When overriding Master Component Traits, I would pay 1 Coin for the Trait Blind which overrides Eagle Eyesight just as the example in the book with the Zombies with Slow Shambling Gait Trait and Fred who's having the Doesn't Have a Slow Shambling Gait Trait. The overriding Trait doesn't need to be in the format "Doesn't Have ..." but can be described in a nicer way like Blind overriding Eagle Eyesight. One could say that Doesn't Have a Slow Shambling Gait actually offers no added value but just negates Slow Shambling Gait while Blind doesn't just override Eagle Eyesight (otherwise it would be Normal Sight) but adds even something more than just negating the Trait. I think that's acceptable: a Master Class of Wisdom Trees being all Very Old doesn't mean that one can't be Young instead, thereby overriding Very Old, it doesn't need to be Not Very Old and Young as well. I'd say that an overriding Trait has the power to do whatever it wants to the Trait it is overriding: it can simply negate it, or be the opposite or even empower it, e.g. one of the Wisdom Trees being A Lot Older Than the Other Wisdom Trees and a Birdman Master Component having Eagle Eyesight Equals Almost Blind Compared To How Well This One Can See.

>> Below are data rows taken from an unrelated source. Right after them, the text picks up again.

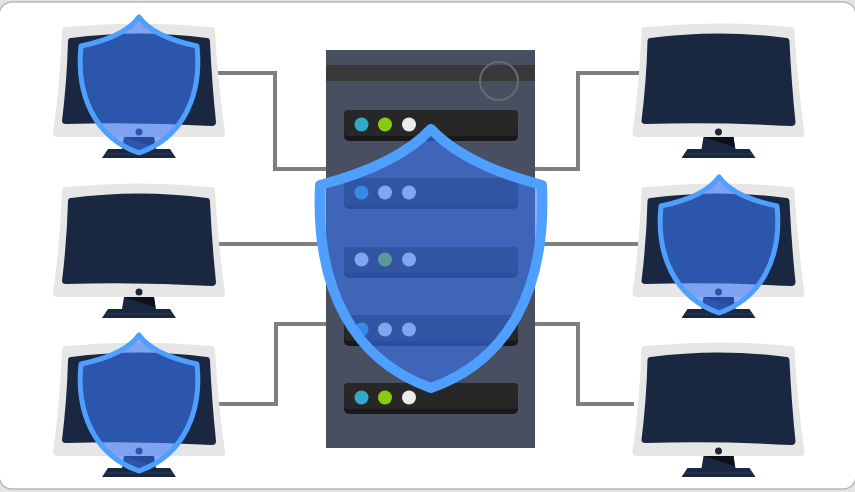
<!DOCTYPE html>
<html lang="en">
<head>
<meta charset="utf-8">
<title>Protected server and workstations</title>
<style>
:root {
  --page: #e4e4e4;
  --card: #ffffff;
  --card-edge: #b9b9b9;
  --cable: #7f7f7f;
  --bezel: #e6e6e6;
  --navy: #1a2740;
  --navy-deep: #0a0f18;
  --rack: #484f60;
  --rack-strip: #393939;
  --bay: #272727;
  --bay-edge: #181818;
  --light-blue: #30a9ca;
  --light-green: #8acb12;
  --light-white: #ebebe8;
  --shield-fill: #3875f9;
  --shield-edge: #4f9fff;
}
html, body { margin: 0; height: 100%; overflow: hidden; background: var(--page); }
.network { display: block; width: 855px; height: 492px; }
.card { fill: var(--card); stroke: var(--card-edge); stroke-width: 1.5; }
.cables { fill: none; stroke: var(--cable); stroke-width: 4; }
.bezel { fill: var(--bezel); }
.navy { fill: var(--navy); }
.neck-shade { fill: var(--navy-deep); }
.base-line { stroke: #3d4c6c; stroke-width: .6; }
.rack { fill: var(--rack); }
.rack-strip { fill: var(--rack-strip); }
.badge { fill: none; stroke: #666a72; stroke-width: 2; }
.bay { fill: var(--bay); }
.bay-edge { fill: var(--bay-edge); }
.blue { fill: var(--light-blue); }
.green { fill: var(--light-green); }
.white { fill: var(--light-white); }
.shield { fill: var(--shield-fill); fill-opacity: .59; stroke: var(--shield-edge); stroke-linejoin: round; }
.shield-small { stroke-width: 5; }
.shield-large { stroke-width: 10; }
</style>
</head>
<body>
<svg class="network" viewBox="0 0 855 492" width="855" height="492" role="img" aria-label="A shielded server connected to six computers, three of them shielded">
  <defs>
    <g id="monitor">
      <path class="bezel" d="M66 27Q139 20 211 27Q215 27 215 31Q218 84 225 133Q225 137 221 137H57Q53 137 53 133Q60 84 62 31Q62 27 66 27Z"/>
      <path class="navy" d="M71 38Q139 29 207 38Q210 38 210 42Q212 84 216 122Q216 126 212 126Q139 122 66 124Q62 124 62 121Q67 80 68 41Q68 38 71 38Z"/>
      <circle class="navy" cx="139" cy="132" r="3.5"/>
      <path class="navy" d="M124 137H154L156 149H122Z"/>
      <path class="neck-shade" d="M124 137H154L155 147Z"/>
      <path class="navy" d="M108 149H170L176 158H102Z"/>
      <path class="base-line" d="M105 154H173"/>
    </g>
    <path id="small-shield" class="shield shield-small" d="M139 17Q125 37 81 46C76 94 94 137 139 153C184 137 202 94 197 46Q153 37 139 17Z"/>
    <g id="bay">
      <rect class="bay-edge" x="344" y="110" width="174" height="31" rx="5"/>
      <rect class="bay" x="344" y="110" width="174" height="26" rx="4"/>
    </g>
    <circle id="light" cy="124.500" r="7"/>
  </defs>

  <rect class="card" x="-1" y="2" width="857" height="487" rx="13"/>

  <g class="cables">
    <path d="M218 73H275V169H330"/>
    <path d="M218 244H330"/>
    <path d="M218 404H276V324H330"/>
    <path d="M640 73H578V169H530"/>
    <path d="M640 244H530"/>
    <path d="M634 404H578V324H530"/>
  </g>

  <g id="workstations">
    <use href="#monitor"/>
    <use href="#monitor" y="160"/>
    <use href="#monitor" y="319"/>
    <use href="#monitor" x="579.500"/>
    <use href="#monitor" x="579.500" y="160"/>
    <use href="#monitor" x="579.500" y="319"/>
  </g>

  <g id="server">
    <rect class="rack" x="326" y="50" width="209" height="398"/>
    <rect class="rack-strip" x="326" y="65" width="209" height="16"/>
    <circle class="badge" cx="499" cy="81" r="19"/>
    <g>
      <use href="#bay"/>
      <use href="#light" class="blue" x="361.500"/>
      <use href="#light" class="green" x="385"/>
      <use href="#light" class="white" x="409"/>
    </g>
    <g transform="translate(0 68)">
      <use href="#bay"/>
      <use href="#light" class="blue" x="361.500"/>
      <use href="#light" class="white" x="385"/>
      <use href="#light" class="white" x="409"/>
    </g>
    <g transform="translate(0 137)">
      <use href="#bay"/>
      <use href="#light" class="white" x="361.500" y="-2"/>
      <use href="#light" class="green" x="385" y="-2"/>
      <use href="#light" class="white" x="409" y="-2"/>
    </g>
    <g transform="translate(0 205)">
      <use href="#bay"/>
      <use href="#light" class="blue" x="361.500"/>
      <use href="#light" class="white" x="385"/>
      <use href="#light" class="white" x="409"/>
    </g>
    <g transform="translate(0 273)">
      <use href="#bay"/>
      <use href="#light" class="blue" x="361.500"/>
      <use href="#light" class="green" x="385"/>
      <use href="#light" class="white" x="409"/>
    </g>
  </g>

  <g id="protection">
    <use href="#small-shield"/>
    <use href="#small-shield" y="318"/>
    <use href="#small-shield" x="580" y="160"/>
    <path class="shield shield-large" d="M431 129Q397 165 320 185C315 291 355 361 431 388C507 361 547 291 542 185Q465 165 431 129Z"/>
  </g>
</svg>
</body>
</html>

But I also know you want Ralph's opinion, not mine, because you want to know "how the core rules would do it" as I wanted to know how the core rules deal with Controlling Components that haven't been Introduced. That's OK with me :)

@JoyWriter:

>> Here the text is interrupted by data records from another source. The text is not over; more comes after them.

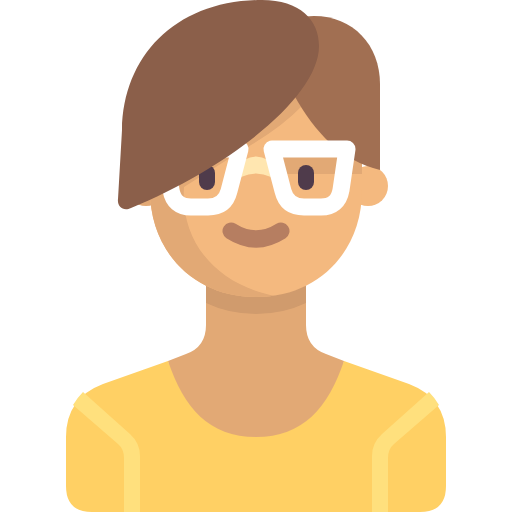
<!DOCTYPE html>
<html lang="en">
<head>
<meta charset="utf-8">
<title>Avatar with glasses</title>
<style>
:root {
  --skin: #f4b97f;
  --skin-shade: #e2a975;
  --skin-deep: #d09b6d;
  --hair: #8b5f4a;
  --hair-back: #a16f52;
  --shirt: #ffd064;
  --shirt-seam: #ffe07d;
  --bridge: #ffe6b0;
  --frame: #fff;
  --eye: #4f3b4b;
  --mouth: #b67e61;
}
html, body { margin: 0; background: #fff; overflow: hidden; }
svg { display: block; width: 512px; height: 512px; }
.skin { fill: var(--skin); }
.skin-shade { fill: var(--skin-shade); }
.skin-deep { fill: var(--skin-deep); }
.hair { fill: var(--hair); }
.hair-back { fill: var(--hair-back); }
.shirt { fill: var(--shirt); }
.seam { fill: var(--shirt-seam); }
.bridge { fill: var(--bridge); }
.lens { fill: none; stroke: var(--frame); stroke-width: 17; stroke-linejoin: round; }
.eye { fill: var(--eye); }
.mouth { fill: none; stroke: var(--mouth); stroke-width: 17; stroke-linecap: round; }
</style>
</head>
<body>
<svg viewBox="0 0 512 512" role="img" aria-label="Smiling person with short brown hair, white glasses and a yellow top">
  <defs>
    <path id="face-shape" d="M150 90H362V190C362 252 318 297 256 297S150 252 150 190Z"/>
    <clipPath id="face-clip"><use href="#face-shape"/></clipPath>
    <path id="seam" d="M83 392L130 434Q140 443 140 456V512H124V458Q124 449 118 444L73 405Q77 398 83 392Z"/>
    <path id="lens" d="M272 149H347L341 190Q338 207 321 207H304Q287 207 283 191Z"/>
    <rect id="eye" x="298" y="165" width="16" height="25" rx="8"/>
  </defs>

  <g id="body">
    <path class="skin-shade" d="M206 270H306V325Q306 347 326 354L344 361L330 450H182L168 361L186 354Q206 347 206 325Z"/>
    <path class="skin-deep" d="M206 270H306V303Q283 314 256 314T206 303Z"/>
    <path class="shirt" d="M168 361L103 384Q66 398 66 437V486Q66 512 92 512H420Q446 512 446 486V437Q446 398 409 384L344 361C328 408 303 437 256 437S184 408 168 361Z"/>
    <use class="seam" href="#seam"/>
    <use class="seam" href="#seam" transform="matrix(-1 0 0 1 512 0)"/>
  </g>

  <g id="head">
    <circle class="skin-shade" cx="146" cy="186" r="20"/>
    <circle class="skin" cx="368" cy="186" r="20"/>
    <use class="skin" href="#face-shape"/>
    <g clip-path="url(#face-clip)">
      <path class="skin-shade" d="M140 90H300L302 106Q282 127 246 148L184 187C180 245 220 286 276 296L256 310H140Z"/>
      <path class="skin-shade" d="M285 157H362V174H285Z"/>
    </g>
    <path class="hair-back" d="M280 22Q296 16 314 16C353 16 380 45 380 84V170C342 161 315 133 294 95Z"/>
    <path class="skin-shade" d="M280 157H342V174H282Z"/>
  </g>

  <g id="features">
    <use class="eye" href="#eye"/>
    <use class="eye" href="#eye" x="-99"/>
    <path class="mouth" d="M231 231Q256 247 281 231"/>
  </g>

  <g id="glasses">
    <path class="bridge" d="M244 160Q256 153 268 160L271 177Q256 170 241 177Z"/>
    <use class="lens" href="#lens"/>
    <use class="lens" href="#lens" transform="matrix(-1 0 0 1 512 0)"/>
  </g>

  <path id="fringe" class="hair" d="M122 130C123 55 177 0 262 0C300 0 319 20 319 46C319 96 232 166 131 208C123 212 117 206 118 199Z"/>
</svg>
</body>
</html>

Check out Sindyr's post here where he describes a Master Component of Grey Elves to "inherit" from a Master Component of Elves, which in turn "inherits" from a Master Component of Immortals.
Logged
Valamir
Moderator
Member
*
Posts: 5582


WWW
« Reply #9 on: November 19, 2009, 08:59:28 PM »

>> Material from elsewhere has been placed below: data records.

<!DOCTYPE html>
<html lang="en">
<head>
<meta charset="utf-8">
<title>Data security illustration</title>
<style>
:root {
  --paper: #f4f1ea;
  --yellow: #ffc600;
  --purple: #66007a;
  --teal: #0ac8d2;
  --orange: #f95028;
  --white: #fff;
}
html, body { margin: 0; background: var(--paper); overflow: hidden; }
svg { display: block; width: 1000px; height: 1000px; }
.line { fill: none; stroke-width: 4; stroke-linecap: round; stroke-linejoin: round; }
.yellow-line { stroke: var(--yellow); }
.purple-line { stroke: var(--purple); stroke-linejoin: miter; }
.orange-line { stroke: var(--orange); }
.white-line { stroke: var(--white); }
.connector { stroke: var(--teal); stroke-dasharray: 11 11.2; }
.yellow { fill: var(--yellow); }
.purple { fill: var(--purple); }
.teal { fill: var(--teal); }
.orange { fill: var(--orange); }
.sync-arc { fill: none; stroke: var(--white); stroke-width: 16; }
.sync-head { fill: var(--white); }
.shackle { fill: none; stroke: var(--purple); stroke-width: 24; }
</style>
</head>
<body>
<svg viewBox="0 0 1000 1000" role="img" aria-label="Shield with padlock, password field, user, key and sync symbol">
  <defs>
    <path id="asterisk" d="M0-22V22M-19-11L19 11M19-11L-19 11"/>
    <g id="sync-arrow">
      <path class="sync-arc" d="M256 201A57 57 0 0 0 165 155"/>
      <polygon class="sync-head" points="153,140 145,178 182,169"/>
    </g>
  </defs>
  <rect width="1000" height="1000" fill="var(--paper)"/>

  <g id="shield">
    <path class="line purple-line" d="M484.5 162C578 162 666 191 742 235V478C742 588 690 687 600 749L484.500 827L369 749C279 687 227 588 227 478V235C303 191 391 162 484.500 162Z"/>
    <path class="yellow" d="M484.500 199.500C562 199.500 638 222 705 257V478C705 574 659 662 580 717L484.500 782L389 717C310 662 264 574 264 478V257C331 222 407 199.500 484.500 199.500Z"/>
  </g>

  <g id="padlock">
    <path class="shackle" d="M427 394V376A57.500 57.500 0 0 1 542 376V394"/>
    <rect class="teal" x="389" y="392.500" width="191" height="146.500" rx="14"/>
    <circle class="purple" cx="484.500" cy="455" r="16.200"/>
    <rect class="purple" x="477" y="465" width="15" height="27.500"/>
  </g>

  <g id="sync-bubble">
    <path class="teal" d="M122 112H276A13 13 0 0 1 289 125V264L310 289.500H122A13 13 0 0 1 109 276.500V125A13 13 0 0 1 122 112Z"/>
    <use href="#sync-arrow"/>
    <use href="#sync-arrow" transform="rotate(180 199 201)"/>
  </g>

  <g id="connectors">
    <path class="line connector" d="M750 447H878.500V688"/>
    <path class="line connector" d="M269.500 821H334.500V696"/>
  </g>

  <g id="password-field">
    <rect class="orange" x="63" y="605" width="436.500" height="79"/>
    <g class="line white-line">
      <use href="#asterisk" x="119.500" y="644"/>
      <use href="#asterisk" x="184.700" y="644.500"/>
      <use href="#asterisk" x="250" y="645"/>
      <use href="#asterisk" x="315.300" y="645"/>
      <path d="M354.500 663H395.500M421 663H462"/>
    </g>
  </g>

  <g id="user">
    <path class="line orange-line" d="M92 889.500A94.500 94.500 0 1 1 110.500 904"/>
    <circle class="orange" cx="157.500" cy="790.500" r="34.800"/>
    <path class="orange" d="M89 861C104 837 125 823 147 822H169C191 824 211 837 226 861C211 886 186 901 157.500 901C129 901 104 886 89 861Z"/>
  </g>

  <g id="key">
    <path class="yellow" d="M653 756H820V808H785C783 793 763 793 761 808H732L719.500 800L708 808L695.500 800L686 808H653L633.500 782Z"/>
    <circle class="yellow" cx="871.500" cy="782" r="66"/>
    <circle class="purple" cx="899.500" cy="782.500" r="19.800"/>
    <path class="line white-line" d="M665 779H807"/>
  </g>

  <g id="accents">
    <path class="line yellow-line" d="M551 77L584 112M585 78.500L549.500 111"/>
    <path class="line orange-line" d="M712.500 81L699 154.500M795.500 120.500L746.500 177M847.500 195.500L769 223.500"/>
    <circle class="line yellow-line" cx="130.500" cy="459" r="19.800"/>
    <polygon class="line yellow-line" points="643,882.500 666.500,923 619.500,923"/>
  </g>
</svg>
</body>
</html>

Quick follow-up, Ralph:

If I make a Master Component using a named Component as a model (i.e. pay full price for the MC, as you've said above) does the named Component get a "refund" on the coins spent to buy its (now-Master) Traits, less the cost of being a member of the Master Component 'class?' Or does the original just stay as-is, with specific traits that now just so happen to be part of a Master Component class? (The latter is more elegant, vis a vis coin management; the former seems more fair, vis a vis which player had to buy the original at what is now a 'premium.')

The core rules do not envision a refund.

Quote
I've also wondered about coin costs to remove a Trait that comes from a Master Component. For instance, there's a "Birdman" MC that grants the Traits "Wings," "Eagle Eyesight," "Raking Talons," and "Vicious Beak." If I make a blind (or wingless) Birdman, which of the following is true:
* The Blind Birdman buys the MC, PLUS one coin for the Trait "Blind"?
* The Blind Birdman buys the MC, MINUS one coin for lacking the Trait "Eagle Eyesight"?
* The Blind Birdman can't take the MC, being blind, and so has the other Traits singularly, for a three coin cost?

By the Core rules you pay the Coin (and gain the Importance) for designating the individual as Blind.

Quote
, I would not always deem it necessary to create a Master Component completely from scratch if a prototype Component already exists and therefore: When turning a regular Component into a Master Component and additional Sub Component that represents the original Component, the Master Component and the Sub Component Traits are paid for (2 Coins), but the already established Traits may be reorganized for free.
I wouldn't oppose that gimmic.
Logged

Pages: [1]
Print
Jump to:  

Powered by MySQL Powered by PHP Powered by SMF 1.1.16 | SMF © 2011, Simple Machines
Oxygen design by Bloc
Valid XHTML 1.0! Valid CSS!